### WHAT IS EXPECTED
Below are the records; give the number of their lines that contain the word "stroke" and nothing more.

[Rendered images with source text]
============
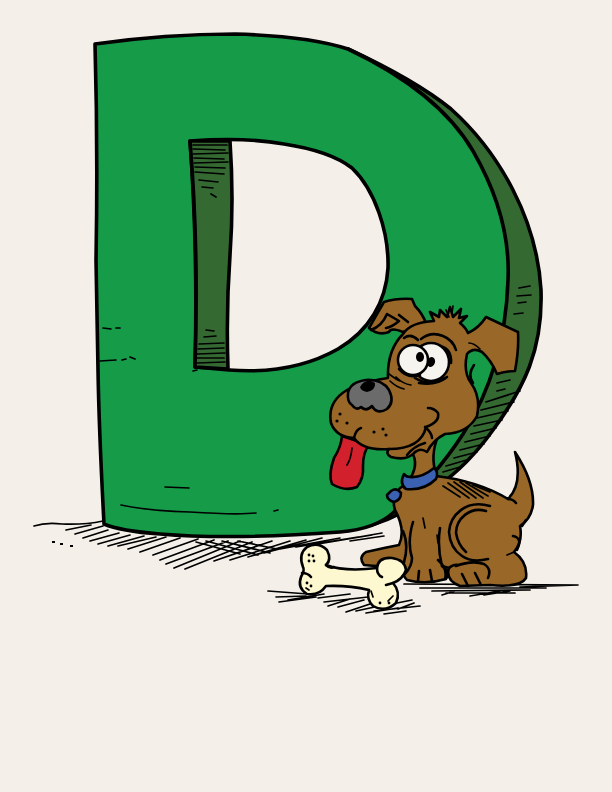
<!DOCTYPE html>
<html lang="en">
<head>
<meta charset="utf-8">
<title>D is for Dog</title>
<style>
:root{--paper:#f4f0e9;--green:#169b49;--shade:#346a32;--fur:#996828;--ink:#000;--red:#d2202c;--blue:#3b62b2;--bone:#fdf8cf;--grey:#6b6b6b;--eye:#f6f4ef}
html,body{margin:0;background:var(--paper);overflow:hidden}
svg{display:block;width:612px;height:792px}
.ink{stroke:var(--ink);stroke-linecap:round;stroke-linejoin:round}
.heavy{stroke-width:3.6}
.mid{stroke-width:2.6}
.fine{stroke-width:1.7;fill:none}
.line{fill:none}
.paper{fill:var(--paper)}
.green{fill:var(--green)}
.shade{fill:var(--shade)}
.fur{fill:var(--fur)}
.red{fill:var(--red)}
.blue{fill:var(--blue)}
.bone-fill{fill:var(--bone)}
.grey{fill:var(--grey)}
.eye{fill:var(--eye)}
.dot{fill:var(--ink);stroke:none}
</style>
</head>
<body>
<svg viewBox="0 0 612 792" role="img" aria-label="Green letter D with a cartoon dog and a bone">
<rect class="paper" width="612" height="792"/>

<g id="ground" class="ink fine">
<path d="M34 526Q46 522 62 524Q84 525 103 521M66 530L91 525M75 534L103 526M83 538L108 530M90 541L119 533M98 544L130 535M108 546L144 536M118 546L156 537M128 549L166 537M140 552L180 538M153 555L198 539M160 560L214 540M166 564L228 541M174 568L240 541M185 569L252 542M196 542L240 554M206 541L258 555M222 541L270 553M238 541L277 549M214 561L272 541M230 560L290 541M248 557L306 540M264 553L322 538M280 549L340 538M296 547L358 537M312 545L372 535M330 542L382 533M350 541L384 536"/>
<path d="M268 591L308 594M276 597L306 596M279 602L316 597M288 600L324 594M318 598L350 594M324 602L368 597M328 606L350 599M338 607L364 600M346 612L376 602M356 611L384 605M366 613L398 608M374 611L420 606M384 614L406 611M392 604L412 600M398 609L414 603"/>
<path d="M404 584L578 585L520 587M420 588L546 588M432 591L530 590M446 593L515 593M470 596L500 591M484 595L510 591M455 591L442 595"/>
<path class="dot" d="M52 541h3v2h-3zM60 543h3v2h-3zM70 545h3v2h-3z"/>
</g>

<g id="letter-d">
<path class="shade ink heavy" d="M348 49Q415 80 451 109C500 153 537 220 541 290C543 350 524 388 493 430Q468 465 438 486Q405 518 360 528Z"/>
<path class="ink fine" d="M519 288L530 286M517 296L531 295M518 303L526 302M514 314L523 313M497 383L510 380M497 391L505 389M486 402L520 391M481 410L514 402M477 418L508 411M474 426L502 420M471 434L496 428M465 442L490 436M460 450L484 444M454 458L477 452M446 466L470 459M443 472L460 467"/>
<path class="green ink heavy" d="M95 44Q165 34 235 34Q308 36 348 49C405 76 449 110 473 151C499 196 510 238 508 280C506 340 490 392 463 434Q434 479 394 512Q376 529 340 532Q230 540 160 534Q120 531 104 524Q99 430 98 370L96 260Q98 150 95 44Z"/>
<path class="paper ink heavy" d="M190 141Q245 137 284 144Q330 151 352 168C375 190 389 232 388 268C386 302 369 331 338 349Q292 375 229 370L195 367Q198 250 190 141Z"/>
<path class="shade ink heavy" d="M190 141L230 141Q234 200 230 255Q226 310 228 369L195 367Q199 250 190 141Z"/>
<path class="ink fine" d="M193 145H227M193 149L225 150M193 154L228 153M194 158L224 159M194 163L228 162M195 167L225 168M195 172L224 174M199 180L218 182M202 187L213 188M211 194L216 197M206 330L214 331M204 337L216 336M199 344L224 343M198 349L224 348M197 354L225 353M197 358L224 358M197 363L225 362M193 371L197 370"/>
<path class="ink fine" d="M103 328L111 329M116 328L120 328M100 361L116 360M122 360L126 359M130 357L135 359M165 487L189 488M121 505Q150 511 190 512Q236 515 256 513M274 511L278 510"/>
</g>

<g id="dog" class="ink mid">
<g id="body">
<path class="fur" d="M508 499Q523 484 515 452Q534 481 533 505Q531 519 520 526Q523 542 514 552Q528 562 526 578Q520 588 490 585L460 586Q445 580 449 568L442 566Q451 573 446 579Q426 585 407 580Q399 571 404 562Q390 568 364 565Q358 557 366 552Q388 547 399 545Q406 530 395 510Q391 498 400 488Q417 476 436 476Q478 481 508 499Z"/>
<path class="line" d="M490 506C465 499 450 516 449 532Q450 548 462 556Q472 563 488 559M486 511C470 506 456 519 456 533Q458 545 466 552M456 566Q472 560 484 564Q492 569 488 578M449 568Q453 564 459 565M462 574L468 586M475 573L481 585M413 522Q407 542 412 558Q412 566 405 574M440 528Q437 546 442 566M438 560Q448 569 445 579M419 571L418 581M430 570L432 581M403 531Q409 545 404 562M508 499Q513 499 516 503M513 536Q523 538 517 550M526 520L522 526"/>
<path class="fine" d="M443 486L460 497M448 483L469 498M454 482L476 498M460 482L483 498M466 483L488 496M473 485L490 492M423 518L425 528M437 535L438 543M507 555L514 552"/>
</g>
<path id="neck" class="fur" d="M409 448Q420 461 411 477Q424 483 435 470Q430 451 441 430Z"/>
<g id="collar">
<path class="blue" d="M404 474Q399 484 406 489Q424 491 436 479Q439 472 434 468Q422 478 410 477Q406 477 404 474Z"/>
<path class="blue" d="M391 491Q397 487 401 493Q401 500 394 502Q387 500 387 495Z"/>
</g>
<path id="tongue" class="red" d="M342 436Q341 447 334 458Q328 475 332 484Q345 492 357 487Q364 478 363 466Q363 452 369 445Z"/>
<path class="fine" d="M352 448Q351 459 347 465"/>
<g id="head">
<path class="fur" d="M369 328Q377 314 384 302Q397 298 412 299L415 306Q422 313 426 323L403 332Q391 327 389 332Q378 336 369 328Z"/>
<path class="line" d="M371 330Q382 326 387 314L399 321Q392 327 386 328M399 315L408 322"/>
<path class="fur" d="M403 334Q411 322 434 321L430 312L439 317L440 310L447 317L450 307L453 317L461 309L459 318L467 316L460 323Q466 328 468 333Q479 328 486 317L518 332Q519 350 515 371Q506 371 497 374Q491 360 482 352Q473 347 467 354Q463 372 471 383Q481 397 477 416Q468 433 445 434Q433 440 427 452Q420 447 414 453Q407 461 391 457Q385 454 389 449Q363 451 354 438Q336 437 331 423Q327 402 347 390Q371 380 388 378Q387 350 403 334Z"/>
<path class="line" d="M354 438Q356 429 361 428M389 449Q421 449 426 427Q440 422 438 413Q434 408 428 408M425 427Q432 433 432 438M407 455Q414 446 425 443M474 365Q467 375 473 383"/>
<path class="fine" d="M390 381Q396 387 404 389M396 377Q403 384 411 385M389 374Q397 380 400 381M480 349Q474 343 469 343M446 310L449 317M453 306L452 313"/>
<path class="line" d="M404 338Q411 333 418 340M421 339Q431 331 443 336Q453 340 456 350M440 346Q452 349 451 363M419 383Q436 386 447 377"/>
<ellipse class="eye" cx="431" cy="362" rx="18" ry="19"/>
<ellipse class="eye" cx="413" cy="360" rx="15" ry="15"/>
<path class="line" d="M399 369Q407 379 420 375M415 378Q429 387 445 378"/>
<ellipse class="dot" cx="420" cy="357" rx="4" ry="5"/>
<ellipse class="dot" cx="431" cy="362" rx="4" ry="5" transform="rotate(20 431 362)"/>
<path class="grey" d="M348 393Q350 382 366 380Q382 379 389 390Q395 402 387 409Q377 415 372 406Q366 412 361 407Q356 411 352 405Q347 402 348 393Z"/>
<path class="dot" d="M360 387Q366 377 375 383Q376 390 367 392Q361 391 360 387Z"/>
<g class="dot"><circle cx="340" cy="414" r="1.6"/><circle cx="337" cy="421" r="1.6"/><circle cx="347" cy="423" r="1.6"/><circle cx="374" cy="432" r="1.6"/><circle cx="383" cy="429" r="1.6"/><circle cx="386" cy="435" r="1.6"/></g>
</g>
</g>

<g id="bone" class="ink mid">
<path class="bone-fill" d="M303 567Q298 554 307 547Q318 541 327 550Q332 560 326 565Q345 572 377 568Q378 557 392 558Q405 560 406 570Q403 579 393 583Q401 592 396 603Q385 613 373 606Q366 599 369 590Q348 585 326 586Q319 596 307 594Q297 588 301 577Q305 570 303 567Z"/>
<path class="line" d="M326 565Q330 569 334 567M377 568Q377 575 382 577M393 583L386 585M302 573Q308 573 311 577"/>
<path class="fine" d="M371 591L373 597M388 601L393 596M306 588L309 590"/>
<g class="dot"><circle cx="309" cy="555" r="1.4"/><circle cx="313" cy="556" r="1.4"/><circle cx="309" cy="561" r="1.4"/><circle cx="314" cy="561" r="1.4"/><circle cx="307" cy="583" r="1.4"/><circle cx="311" cy="586" r="1.4"/><circle cx="380" cy="603" r="1.4"/><circle cx="389" cy="603" r="1.4"/></g>
</g>
</svg>
</body>
</html>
============
### TASK ANSWER
5